One of Virginia’s most precious assets is its thousands of miles of shoreline, which not only graces the Commonwealth with a diverse ecosystem but also generates a significant portion of the gross domestic product (GDP) that fuels the economy. This is true for all states that rely on their coastal economies for revenue generation. According to the National Ocean Economics Program, almost half of the entire US economy is generated via coastal regions and their subsequent income-generating activities. The report also states, “Within the coastal states, the 445 counties included within the Coastal Zone Management Program as defined by the individual states (coastal zone counties), account for almost half the US GDP (48%).” Yet oil and gas exploration only account for .14 percent of overall GDP, making their position as a revenue generator secondary to that of things like tourism and recreation, which account for 83 percent.
Why is this technical information important to Virginia? Because President Trump has just removed Obama-era protections that banned offshore drilling in nearly all coastal regions throughout the US, including Virginia. This move by the Trump administration now opens up billions of square acres along the East Coast to oil and gas exploration and leasing – some of which will be proposed off the coastal regions of Virginia, including Hampton Roads. Ben Davenport, a City Councilman from Virginia Beach, spoke with RVA Mag on the issue of off-shore drilling and the impact that it would have on the coastal economy. “There is no long-term benefit to off-shore drilling off the coast of Virginia,” he said. “We will not receive any royalties like they enjoy elsewhere, and it will not bring the kinds of sustainable jobs or economy that can offset a potential loss should there be a spill or disaster.”
According to the Virginian-Pilot, Virginia has been an appealing option for oil and gas companies. As recently as 2011, the Bureau of Ocean Energy Management started shopping leases that would offer around 2.9 million acres of exploration options. These leasing options were scrapped, according to the Pilot, after the Deep Water Horizon event in the Gulf of Mexico, which left 11 people dead and spilled 4.9 million barrels of oil into the ocean.
Lawmakers in Virginia have generally been split on the issue of offshore drilling.
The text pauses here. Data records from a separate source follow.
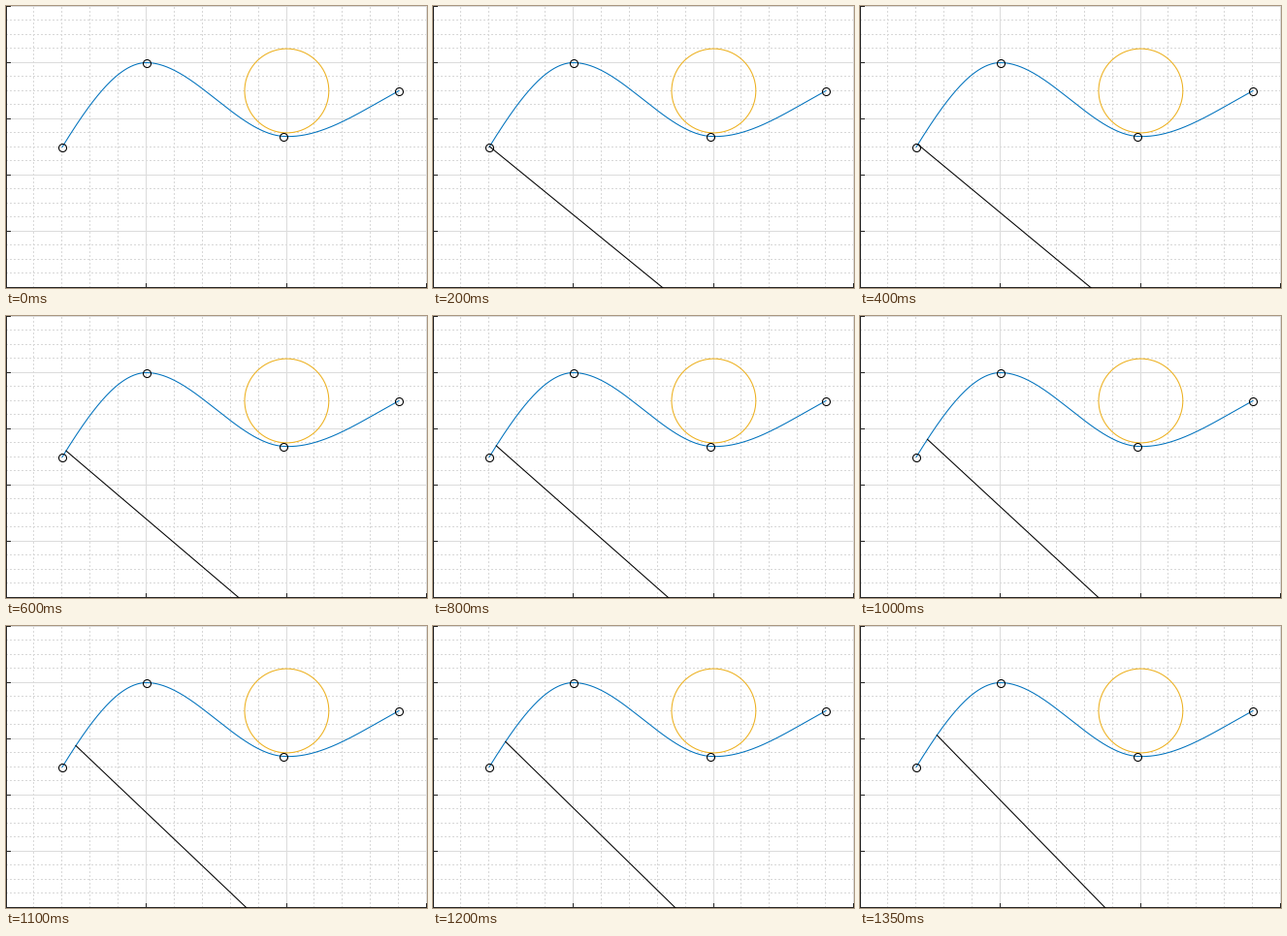
Animation, 434 px wide and 291 px high, one loop 1400 ms. Source, as a matplotlib script:

```python
import numpy as np
import matplotlib.pyplot as plt
from matplotlib.animation import FuncAnimation

W, H, DPI = 434, 291, 64
PX = 72 / DPI                      # points per pixel
FRAMES, INTERVAL = 28, 50
FIRST = 2                          # the rod is hidden before this step

KNOTS_X = np.array([58, 144.7, 286.2, 405])
KNOTS_Y = np.array([145.5, 58.5, 134.5, 87.5])
SLOPES = np.array([-1.62, 0, 0.06, -0.54])
PIVOT = (314.4, 354)               # below the visible area


def track(x):
    """Height of the piecewise cubic track, in pixels from the top."""
    x = np.asarray(x, float)
    i = np.clip(np.searchsorted(KNOTS_X, x, side="right") - 1, 0, 2)
    h = KNOTS_X[i + 1] - KNOTS_X[i]
    s = (x - KNOTS_X[i]) / h
    blend = s * s * (3 - 2 * s)
    bend = SLOPES[i] * s * (1 - s) ** 2 - SLOPES[i + 1] * s * s * (1 - s)
    return KNOTS_Y[i] * (1 - blend) + KNOTS_Y[i + 1] * blend + h * bend


fig = plt.figure(figsize=(W / DPI, H / DPI), dpi=DPI, facecolor="white")
ax = fig.add_axes([0, 0, 1, 1])
ax.set_xlim(0, W)
ax.set_ylim(H, 0)
ax.axis("off")


def rule(x, y, color, **style):
    """One-pixel line; coordinates ending in .5 fill whole pixels."""
    ax.plot(x, y, color=color, lw=PX, solid_capstyle="butt",
            dash_capstyle="butt", snap=False, **style)


def grid():
    minor = dict(color="#d8d8d8", ls=(0, (2, 2)))
    major = dict(color="#dcdcdc", zorder=2.1)
    for k in range(1, 16):
        x = min(int(28.9 * k) + 0.5, W - 0.5)
        rule([x, x], [H, 0], **(minor if k % 5 else major))
    for k in range(20):
        y = int(14.5 * k) + 0.5
        rule([0, W], [y, y], **(minor if k % 4 else major))


def axes_frame():
    ink = dict(color="#262626", zorder=3)
    rule([0.5, 0.5], [0, H], **ink)
    rule([0, W], [H - 0.5] * 2, **ink)
    for y in (0.5, 58.5, 116.5, 174.5, 232.5):
        rule([0, 5], [y, y], **ink)
    for x in (144.5, 289.5, 433.5):
        rule([x, x], [H - 5, H], **ink)


grid()
axes_frame()

xs = np.linspace(KNOTS_X[0], KNOTS_X[-1], 300)
ax.plot(xs, track(xs), color="#0072BD", lw=1.05 * PX, zorder=4)
ax.plot(KNOTS_X, KNOTS_Y, "o", ms=8 * PX, mfc="none", mec="black",
        mew=1.05 * PX, zorder=5, snap=False)
ax.add_patch(plt.Circle((289.4, 87.5), 43.4, fill=False, ec="#EDB120",
                        lw=1.05 * PX, zorder=4))
rod, = ax.plot([], [], color="black", lw=1.05 * PX, zorder=6, snap=False)


def update(frame):
    n = frame - FIRST
    if n < 0:
        rod.set_data([], [])
    else:
        x = KNOTS_X[0] + 0.09 * n + 0.0305 * n * n
        rod.set_data([x, PIVOT[0]], [float(track(x)), PIVOT[1]])
    return rod,


anim = FuncAnimation(fig, update, frames=FRAMES, interval=INTERVAL,
                     repeat=True, repeat_delay=0, blit=False)
plt.show()
```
As recently as May 2017, Governor Terry McAuliffe said he would support leasing options for oil exploration as long as Virginia got a share of the profits. Other Democrats, including Congressmen Donald McEachin and Bobby Scott, have categorically said they are against it. Republicans have, for the most part, come out in support of off-shore drilling. In a statement to RVA Mag on Trump’s announcement, McEachin said, “Opening the floodgates for offshore drilling is utterly irresponsible. The administration’s announcement to open the Pacific and Atlantic oceans to drilling could bring a potential repeat of the unforgettable Deepwater Horizon to our treasured Chesapeake Bay.”
The push for offshore drilling has come under the guise of energy independence and job creation. Yet, as the world moves towards sustainable energy sources like wind and solar, the rationale for continued oil and gas exploration looks less about the economic interests of all Americans than the corporate interests of those who stand to personally benefit from risky hydro-carbon operations. McEachin echoed this in his statement, “I urge this administration to ditch this dedication to dirty energy and to embrace the powerful options available with clean energy resources such as solar panels and wind turbines. We only get one planet, we should not make choices that will actively degrade the resources that our children and our children’s children will need”
Virginia has already started investing in solar with the implementation of a six-mega watt solar farm in Danville.
Governor-Elect Ralph Northam, also released a statement yesterday, saying this of Trump’s rollback, “A commitment to preserving the health of Virginia’s coastline has fueled the growth of the New Virginia Economy—today’s announcement puts the progress we’ve made at risk.” The statement went on to say, “Expanding offshore drilling unnecessarily jeopardizes our economy, environment, national security, and the health and safety of our residents. All it takes is one exploration gone wrong to do immeasurable harm to major economic drivers including tourism, fishing, aquaculture, and our military installations.”